Recently, there have been several posts on Facebook depicting photos of mushrooms. People post and ask for identification, wondering whether they are edible.
This is one instance where we must not rely upon social media platforms such as Facebook, Twitter, Snapchat, or Instagram to identify a plant.
Why? Because many mushrooms look similar to one another. One might be edible; the other may be slightly toxic; another might be deadly.

GRAVE CONCERNS: PUN INTENDED
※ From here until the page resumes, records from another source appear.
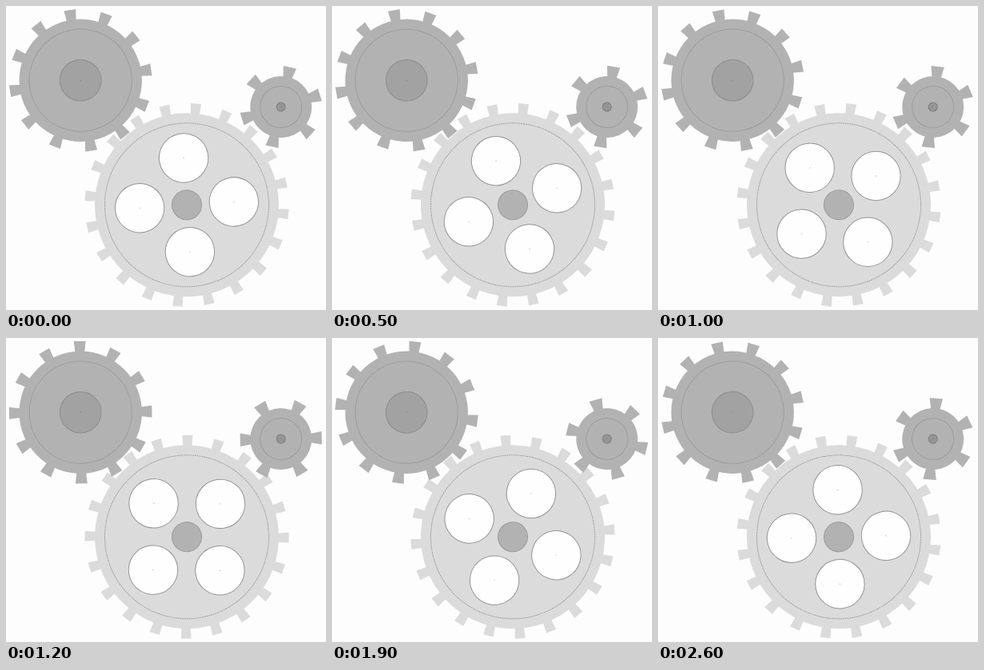
Animation, 400 px wide and 381 px high, one loop 2.7 s. Source, as an HTML page with a canvas:

```html
<!DOCTYPE html>
<html lang="en">
<head>
<meta charset="utf-8">
<title>Meshing gears</title>
<style>
  html, body { margin: 0; width: 100%; height: 100%; overflow: hidden; background: #fefdfe; }
  canvas { display: block; }
</style>
</head>
<body>
<canvas id="stage" width="400" height="381"></canvas>
<script>
const ctx = document.getElementById('stage').getContext('2d');
const STEP = 100, STEPS = 27, TAU = Math.PI * 2, DRIVE_TEETH = 20;

// Rotation of the large gear in degrees at chosen steps; the speed varies slightly.
const turnKeys = [[0, 12.8], [5, 29.85], [10, 47], [15, 63.45], [19, 76.15], [23, 90], [26, 100.4], [27, 102.8]];

const large = { x: 226, y: 249.3, teeth: 20, body: 115, tip: 127.5, tipWidth: 13, rootWidth: 11,
                dir: -1, fill: '#dcdbdc', ring: 102.5, ringColor: '#a09fa0', dash: [2, 0.8],
                hub: 18.5, hubFill: '#b3b2b3', hubStroke: '#9b9a9b' };
const left = { x: 93.2, y: 93.2, teeth: 12, body: 76.7, tip: 89.2, tipWidth: 15, rootWidth: 11.5,
               dir: 1, fill: '#b3b2b3', ring: 64, ringColor: '#9d9c9d', dash: [],
               hub: 25.8, hubFill: '#a3a2a3', hubStroke: '#8d8c8d', dot: true };
const small = { x: 343.7, y: 126.5, teeth: 6, body: 38.5, tip: 51, tipWidth: 16.5, rootWidth: 11,
                dir: 1, fill: '#b3b2b3', ring: 26, ringColor: '#9d9c9d', dash: [],
                hub: 5.5, hubFill: '#969596', hubStroke: '#7c7b7c', dot: true };

function turnAt(step) {
  const i = turnKeys.findIndex(([s]) => s > step);
  const [s0, a0] = turnKeys[i - 1], [s1, a1] = turnKeys[i];
  return a0 + (a1 - a0) * (step - s0) / (s1 - s0);
}

function circle(x, y, r, fill, stroke, dash = []) {
  ctx.beginPath();
  ctx.arc(x, y, r, 0, TAU);
  if (fill) {
    ctx.fillStyle = fill;
    ctx.fill();
  }
  if (stroke) {
    ctx.setLineDash(dash);
    ctx.lineWidth = 1;
    ctx.strokeStyle = stroke;
    ctx.stroke();
  }
}

function drawTooth(g) {
  const root = g.body - 2, tip = g.tipWidth / 2, base = g.rootWidth / 2;
  ctx.beginPath();
  ctx.moveTo(root, -base);
  ctx.lineTo(g.tip, -tip);
  ctx.lineTo(g.tip, tip);
  ctx.lineTo(root, base);
  ctx.fill();
}

function drawHoles() {
  for (let i = 0; i < 4; i++) {
    const a = TAU * (i / 4 + 9 / 360);
    const x = 59 * Math.cos(a), y = 59 * Math.sin(a);
    circle(x, y, 30.7, '#fefefe', '#969596');
    circle(x, y, 0.6, '#aaa');
  }
}

function drawGear(g, turn) {
  ctx.save();
  ctx.translate(g.x, g.y);
  ctx.rotate(g.dir * turn * DRIVE_TEETH / g.teeth * TAU / 360);
  ctx.fillStyle = g.fill;
  for (let i = 0; i < g.teeth; i++) {
    drawTooth(g);
    ctx.rotate(TAU / g.teeth);
  }
  circle(0, 0, g.body, g.fill);
  circle(0, 0, g.ring, null, g.ringColor, g.dash);
  if (g === large) drawHoles();
  circle(0, 0, g.hub, g.hubFill, g.hubStroke);
  if (g.dot) circle(0, 0, 0.6, '#7c7b7c');
  ctx.restore();
}

function draw(now) {
  const turn = turnAt(Math.floor(now / STEP) % STEPS);
  ctx.fillStyle = '#fefdfe';
  ctx.fillRect(0, 0, 400, 381);
  for (const gear of [large, left, small]) drawGear(gear, turn);
}

let start;
function tick(now) {
  start ??= now;
  draw(Math.max(0, now - start));
  requestAnimationFrame(tick);
}
draw(0);
requestAnimationFrame(tick);
</script>
</body>
</html>
```
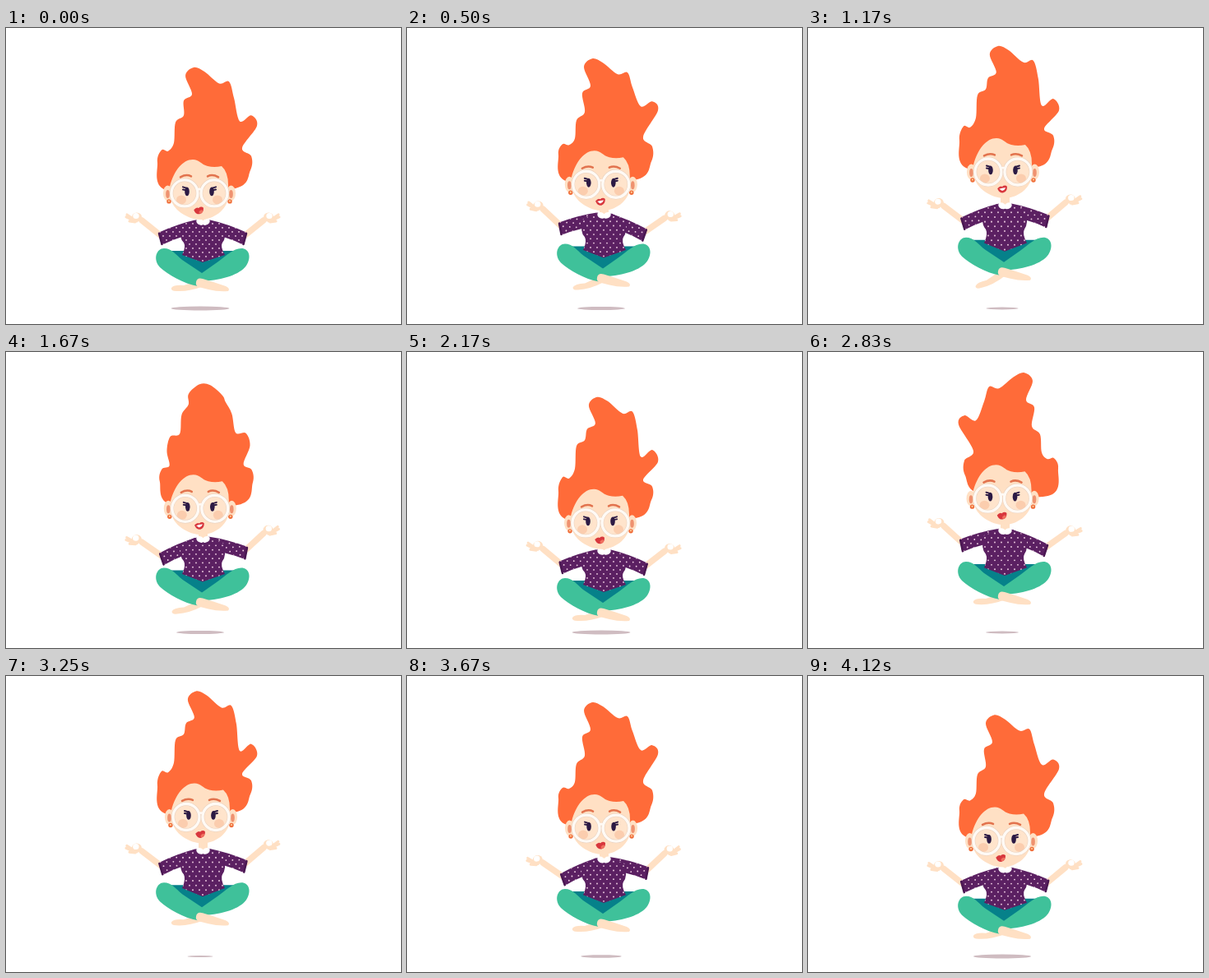
An HTML page with a canvas for the animation above (4.17 s loop, 480 by 360 pixels).

```html
<!DOCTYPE html>
<html>
<head>
<meta charset="utf-8">
<style>
html, body { margin: 0; height: 100%; overflow: hidden; background: #fff; }
canvas { display: block; }
</style>
</head>
<body>
<canvas id="stage" width="480" height="360"></canvas>
<script>
const g = document.getElementById('stage').getContext('2d');
const LOOP = 4170, BREATH = LOOP / 2, WAVE = LOOP / 4;
const SKIN = '#ffe0c4', HAIR = '#ff6b39', SHIRT = '#5b2062', GREEN = '#3fc19a', TEAL = '#06818a';

// Flame of hair from the left ear over the tip to the right ear; y is relative to the eyes.
const FLAME = [[194, -4], [184, -36], [189, -49], [197, -48], [204, -56], [206, -78], [216, -88], [213, -111],
  [223, -120], [215, -143], [225, -153], [238, -148], [256, -134], [268, -136], [274, -118], [284, -95],
  [298, -101], [305, -90], [287, -58], [298, -46], [297, -28], [279, -6]];

const mix = (a, b, k) => a + (b - a) * k;

// Smooth bump around a point of a cycle that runs from 0 to 1.
function pulse(p, center, reach = .2) {
  const d = Math.abs((p - center + 1.5) % 1 - .5);
  return d < reach ? Math.cos(d / reach * Math.PI / 2) ** 2 : 0;
}

// The locks slide up on the left and down on the right, then the flame flips over.
function hairPoints(p) {
  const slide = pulse(p, .1), flip = pulse(p, .715);
  const locks = FLAME.map(([x, y]) => {
    const side = x < 240 ? -1 : 1;
    const bump = Math.exp(-(((y + 81 + 6 * side) / 28) ** 2));
    return [x + (y < -105 ? 6 * slide : 0), y + side * 16 * bump * slide];
  });
  return locks.map(([x, y], i) => {
    const [mx, my] = locks[locks.length - 1 - i];
    return [mix(x, 488 - mx, flip), mix(y, my, flip)];
  });
}

// Closed smooth outline through points.
function blob(points, color) {
  const at = i => points.at(i % points.length);
  g.beginPath();
  g.moveTo(...points[0]);
  points.forEach((b, i) => {
    const a = at(i - 1), c = at(i + 1), d = at(i + 2);
    g.bezierCurveTo(b[0] + (c[0] - a[0]) / 6, b[1] + (c[1] - a[1]) / 6,
      c[0] - (d[0] - b[0]) / 6, c[1] - (d[1] - b[1]) / 6, c[0], c[1]);
  });
  g.fillStyle = color;
  g.fill();
}

function shape(d, color) {
  g.fillStyle = color;
  g.fill(new Path2D(d));
}

function line(d, color, width) {
  g.strokeStyle = color;
  g.lineWidth = width;
  g.lineCap = 'round';
  g.stroke(new Path2D(d));
}

function oval(x, y, rx, ry, color, angle = 0) {
  g.beginPath();
  g.ellipse(x, y, rx, ry, angle, 0, 7);
  g.fillStyle = color;
  g.fill();
}

function ring(x, y, r, color, width) {
  g.beginPath();
  g.arc(x, y, r, 0, 7);
  g.strokeStyle = color;
  g.lineWidth = width;
  g.stroke();
}

function group(x, y, draw) {
  g.save();
  g.translate(x, y);
  draw();
  g.restore();
}

function dotted(d) {
  shape(d, SHIRT);
  group(0, 0, () => {
    g.clip(new Path2D(d));
    for (let row = 0; row < 12; row++)
      for (let x = -64 + row % 2 * 4; x < 64; x += 8) oval(x, row * 5 - 2, .9, .9, '#f3d3e6');
  });
}

function legs(tilt) {
  shape('M199 271L240 303L279 271Z', TEAL);
  group(240, 313, () => {
    g.rotate(-tilt);
    shape('M-39 3Q-36 -1 -24 0L-8 -5L0 1Q-18 8 -33 7Q-40 7 -39 3Z', SKIN);
  });
  shape('M192 268C201 268 207 276 214 282L244 302L233 314C216 311 197 300 187 291C178 281 183 268 192 268Z', GREEN);
  shape('M286 268C276 268 268 277 258 284L231 303Q230 309 240 308C264 306 284 300 292 289C299 278 295 268 286 268Z', GREEN);
  shape('M231 309Q232 303 239 305L252 309L267 314Q273 317 270 320Q258 321 246 318L234 315Q230 313 231 309Z', SKIN);
}

function arm() {
  line('M-48 20L-74 -1', SKIN, 7.5);
  line('M-80 0L-92 -8M-82 0L-93 -5M-82 1L-89 0', SKIN, 3);
  oval(-80, -5, 6, 5.5, SKIN);
  oval(-81, -6.5, 3.7, 3.5, '#fff');
  dotted('M-7 -2Q-30 3 -54 14L-50 29Q-38 23 -25 19L-8 22Z');
  line('M-53 15L-49.5 28', '#4a1752', 2.5);
}

function faceHalf(side) {
  group(0, 0, () => {
    g.scale(side, 1);
    oval(18, 0, 15, 15, '#ffe4cc');
    oval(22, 8, 6, 5.5, '#fbcdae');
    oval(15, -2, 2.8, 5.4, '#2c1a44');
    line('M15 -6L20 -7.5M17 -4L20 -4.5', '#2c1a44', 2);
    ring(18, 0, 16, '#e8d0be', 4.4);
    ring(18, 0, 16, '#fffaf5', 3.4);
    line('M10 -20.5Q16 -23.5 23 -19.5', '#e2734e', 2.5);
  });
}

function head(teeth) {
  for (const side of [-1, 1]) {
    oval(side * 38.5, 0, 5.5, 9.5, SKIN);
    oval(side * 38.5, 1, 2.3, 5, '#ef9270');
    oval(side * 37, 10, 2.7, 2.7, '#f0703c');
    oval(side * 37, 9.5, 1, 1, '#ffd9a8');
  }
  shape('M-36 -8C-31 -28 -20 -41 -8 -41C0 -41 2 -35 10 -33Q18 -31 27 -33Q35 -26 35 -10V4C34 21 16 32 2 32C-14 32 -34 20 -35 4Z', SKIN);
  faceHalf(-1);
  faceHalf(1);
  line('M-2.5 -4Q0 -6 2.5 -4', '#fffaf5', 2.5);
  group(-.5, 21, () => {
    g.rotate(-.2);
    shape('M-6 -2Q-2 -5 0 -3Q4 -5 6 -2Q5 4 0 4.5Q-5 4 -6 -2Z', '#d8373d');
    if (teeth) shape('M-4 -1Q0 -2 4 -1Q2 2 -1 2Z', '#fff');
    else oval(2, 2, 2.6, 1.8, '#f0705f', -.4);
  });
}

function draw(t) {
  const phase = t / BREATH * 2 * Math.PI;
  const breath = (1 - Math.cos(phase - .127)) / 2;
  const first = t < BREATH;
  const rise = first ? 13.5 : 17;
  const dip = 7 * Math.exp(-(((t - 2170) / 150) ** 2));
  const lift = dip - rise * breath;
  const headY = 201 + lift - 13 * breath, neckY = 235 + lift - 6.5 * breath;
  const width = 71 - 2.4 * rise * breath;

  g.fillStyle = '#fff';
  g.fillRect(0, 0, 480, 360);
  oval(236, 341, width / 2, width / 28, '#cfbcc1');

  group(0, headY, () => blob(hairPoints(t / WAVE % 1), HAIR));
  group(0, lift, () => legs(first ? .3 * breath : 0));

  group(239, neckY, () => {
    group(0, 0, () => {
      g.rotate(.075 * Math.sin(phase));
      arm();
      g.scale(-1, 1);
      arm();
    });
    group(0, 0, () => {
      g.scale(1, 1 + .13 * breath);
      dotted('M-10 -1L-26 6Q-29 21 -23 26Q-20 31 -25 41L0 50L27 41Q21 31 24 26Q29 21 26 6L10 -1Z');
    });
    shape('M-5 -12H6V0Q0 5 -5 0Z', SKIN);
    oval(-3, 1, 5, 3.6, '#fff', .5);
    oval(4, 1, 5, 3.6, '#fff', -.5);
  });

  group(235 + 2 * breath, headY, () => head(first && breath > .3));
}

function tick() {
  draw(performance.now() % LOOP);
  requestAnimationFrame(tick);
}
tick();
</script>
</body>
</html>
```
After seeing a post on Facebook about which I was concerned, I wrote this reply: “I want to emphasize something: Mushrooms can kill us. We must not be flippant about their visual identification by photographs and sharing. If you do not know what a mushroom actually is, through spore prints, through careful and exact identification, then please do not eat it. The toxins that some species contain can destroy our livers, and otherwise create either severe gastric disorders through to death. So, go with a person who knows how to identify mushrooms. As a result of going on several mushroom foraging walks with knowledgeable people, I’m gaining confidence, but frankly, I’ve stayed with my original four species which I eat — unless I’m with one or more of these people. Frankly, making an error is simply not worth it.” Let me be clear: an “error” that can kill us can easily occur.
On October 11, a three-year-old boy in Victoria, BC died. He had eaten a poisonous death-cap mushroom which he and his parents picked while foraging together. The CBC news report noted, “It is the first recorded death in B.C. from a death cap mushroom, also known as Amanita phalloides, which kills more people than any other mushroom worldwide.”

HOW TO LEARN?

First? Get a good mushroom identification book and/or a good “app.” Google “mushroom identification app” to find resources. Regarding books, there are many: the one that was recommended to our group on a recent mushroom identification walk with Macnamara Field Naturalist Club is “Mushrooms of Ontario and Eastern Canada” by George Barron.

Second? Join a field naturalist group such as the Macnamara Field Naturalists’ Club. Based in Arnprior, several of us Pontiac residents are members and the club’s meetings and outings are worthwhile. (info@mfnc.ca) Also try Ottawa Field Naturalists’ Club (ofnc@ofnc.ca)

Third? Learn about the parts of a mushroom which help you to identify them (take care because fungi canlook identical). And, learn how to take spore prints: spores (the fruiting bodies) are miniscule and hard or impossible to see on the gills/underside of a mushroom. Taking spore prints is a crucial way of being more sure you have an edible fungi. Note I say “more sure.”

Fourth? If you are interested in foraging for mushrooms, try to find people in your community who are actually knowledgeable about identification who might be willing to take you out.
Again: I repeat, never eat a mushroom which you are unsure about. Ever.

Contact Katharine Fletcher at fletcher.katharine@gmail.com